Take the console's mandatory online check-in. For nearly every single one of you, that will never be a problem, at least on your end (should Microsoft's servers go down is another story). Practically, at least. But on principle, it's come across very badly, because all Microsoft said was that you needed to check in, not why.
You can sell almost anything to almost anyone if you package it right, and I wonder how differently Microsoft's week would have been had it let Xbox One engineering manager Jeff Henshaw talk about the online requirement like he did earlier today.
At a "closed-door meeting", reported by GamesIndustry, Henshaw gives what Microsoft has been lacking all week: a real enticement for being always-online, instead of just an order.
Sure, some developers had already tried this; Turn 10's Dan Greenwalt gave us some early, "first step" ideas for the use of cloud computing earlier in the week. But they were hardly as broad or ambitious a sell as this.
Saying that Microsoft has cloud servers spread all across the world to help run Xbox One games, Henshaw says "Game developers are building games that have bigger levels than ever before. In fact, game developers can now create persistent worlds that encompass tens or hundreds of thousands of players without taxing any individual console, and those worlds that they built can be lusher and more vibrant than ever before because the cloud persists and is always there, always computing."

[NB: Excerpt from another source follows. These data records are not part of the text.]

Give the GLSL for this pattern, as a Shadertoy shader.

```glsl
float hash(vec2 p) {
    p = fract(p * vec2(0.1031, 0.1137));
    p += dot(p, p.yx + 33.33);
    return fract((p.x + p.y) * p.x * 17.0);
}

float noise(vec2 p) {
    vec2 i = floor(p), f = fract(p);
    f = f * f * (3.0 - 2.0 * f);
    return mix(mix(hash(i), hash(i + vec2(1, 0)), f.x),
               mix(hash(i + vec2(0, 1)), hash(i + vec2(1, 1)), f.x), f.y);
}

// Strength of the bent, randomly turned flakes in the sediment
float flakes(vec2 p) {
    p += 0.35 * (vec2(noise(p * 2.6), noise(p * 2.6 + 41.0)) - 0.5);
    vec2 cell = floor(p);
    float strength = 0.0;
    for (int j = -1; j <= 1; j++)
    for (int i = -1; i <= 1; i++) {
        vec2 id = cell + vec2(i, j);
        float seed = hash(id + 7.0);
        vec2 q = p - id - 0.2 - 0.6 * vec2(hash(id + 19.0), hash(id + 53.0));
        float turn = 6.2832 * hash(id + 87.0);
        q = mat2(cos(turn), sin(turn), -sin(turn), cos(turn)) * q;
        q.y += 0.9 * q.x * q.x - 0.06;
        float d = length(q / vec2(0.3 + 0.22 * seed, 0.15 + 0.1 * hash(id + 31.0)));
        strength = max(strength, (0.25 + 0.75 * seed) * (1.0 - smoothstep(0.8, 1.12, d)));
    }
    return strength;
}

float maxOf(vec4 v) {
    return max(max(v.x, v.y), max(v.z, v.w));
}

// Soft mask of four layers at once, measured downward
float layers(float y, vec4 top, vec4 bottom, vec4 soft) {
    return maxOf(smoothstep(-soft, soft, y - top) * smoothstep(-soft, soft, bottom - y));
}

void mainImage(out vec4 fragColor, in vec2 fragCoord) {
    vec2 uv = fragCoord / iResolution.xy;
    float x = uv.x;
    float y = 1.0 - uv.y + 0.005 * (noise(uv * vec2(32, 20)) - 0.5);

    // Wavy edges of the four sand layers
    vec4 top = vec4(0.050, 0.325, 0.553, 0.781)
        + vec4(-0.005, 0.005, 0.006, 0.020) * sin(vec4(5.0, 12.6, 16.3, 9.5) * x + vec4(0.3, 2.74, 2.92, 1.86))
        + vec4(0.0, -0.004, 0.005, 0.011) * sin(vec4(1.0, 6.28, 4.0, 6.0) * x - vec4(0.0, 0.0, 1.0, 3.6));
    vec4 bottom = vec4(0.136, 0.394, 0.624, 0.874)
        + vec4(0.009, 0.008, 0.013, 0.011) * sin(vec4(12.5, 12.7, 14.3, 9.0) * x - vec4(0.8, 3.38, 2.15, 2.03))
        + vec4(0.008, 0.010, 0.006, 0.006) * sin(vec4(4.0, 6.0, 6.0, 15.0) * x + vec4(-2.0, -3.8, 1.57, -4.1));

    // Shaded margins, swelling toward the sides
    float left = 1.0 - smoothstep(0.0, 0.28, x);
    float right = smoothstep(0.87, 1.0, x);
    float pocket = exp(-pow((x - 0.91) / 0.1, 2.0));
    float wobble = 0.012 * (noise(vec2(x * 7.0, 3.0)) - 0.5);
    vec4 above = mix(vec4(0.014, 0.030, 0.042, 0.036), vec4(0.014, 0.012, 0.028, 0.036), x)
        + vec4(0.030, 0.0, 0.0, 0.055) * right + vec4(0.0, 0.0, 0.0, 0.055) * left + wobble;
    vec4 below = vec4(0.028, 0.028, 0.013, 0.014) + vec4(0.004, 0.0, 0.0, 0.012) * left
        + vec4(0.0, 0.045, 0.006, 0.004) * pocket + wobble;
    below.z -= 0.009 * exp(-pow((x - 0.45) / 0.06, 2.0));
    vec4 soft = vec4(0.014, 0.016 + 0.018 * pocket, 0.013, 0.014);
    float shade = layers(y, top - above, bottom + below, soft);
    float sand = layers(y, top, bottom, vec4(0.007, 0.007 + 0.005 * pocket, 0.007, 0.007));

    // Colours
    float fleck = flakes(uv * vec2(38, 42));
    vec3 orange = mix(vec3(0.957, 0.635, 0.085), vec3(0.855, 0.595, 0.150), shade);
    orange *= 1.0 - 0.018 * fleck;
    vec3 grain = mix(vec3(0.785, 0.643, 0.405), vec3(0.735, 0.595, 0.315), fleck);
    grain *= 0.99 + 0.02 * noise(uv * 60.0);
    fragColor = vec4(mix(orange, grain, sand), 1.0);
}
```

"Those worlds can live on in between game sessions", he adds, drawing a line under games that would make this an extra and those where it's part of the game itself, the world updating every day. "If one player drops out, that world will continue on and can experience the effects of time, like wear from weather damage, so that when a player comes back into the universe it's actually a slightly evolved place in the same way that our real world evolves a little bit from the time we go to sleep to the time we wake up. Game developers have given us incredibly positive feedback on the crazy different ways that they can use this incredible new cloud power resource."
Vague promises of games to come at the time of a console's launch are hardly something you can take to the bank.
Is that enough to sway people's opinions? Without actual examples, it's hard to say. Vague promises of games to come at the time of a console's launch are hardly something you can take to the bank. And it's only half the coin; the other side of course being Microsoft is still wanting to exert some form of control over the console, which will never sit well with people.
But as bad as things seem now, if Microsoft and developers can actually take advantage of this network of servers and truly provide "living" game worlds, as nebulous as that sounds now, they may bring people around to the idea of having a console tethered to the internet. Slowly and reluctantly, maybe, but as we've already explored earlier this week, gamers will let a company do almost anything to them if they're convinced the experience is worth it.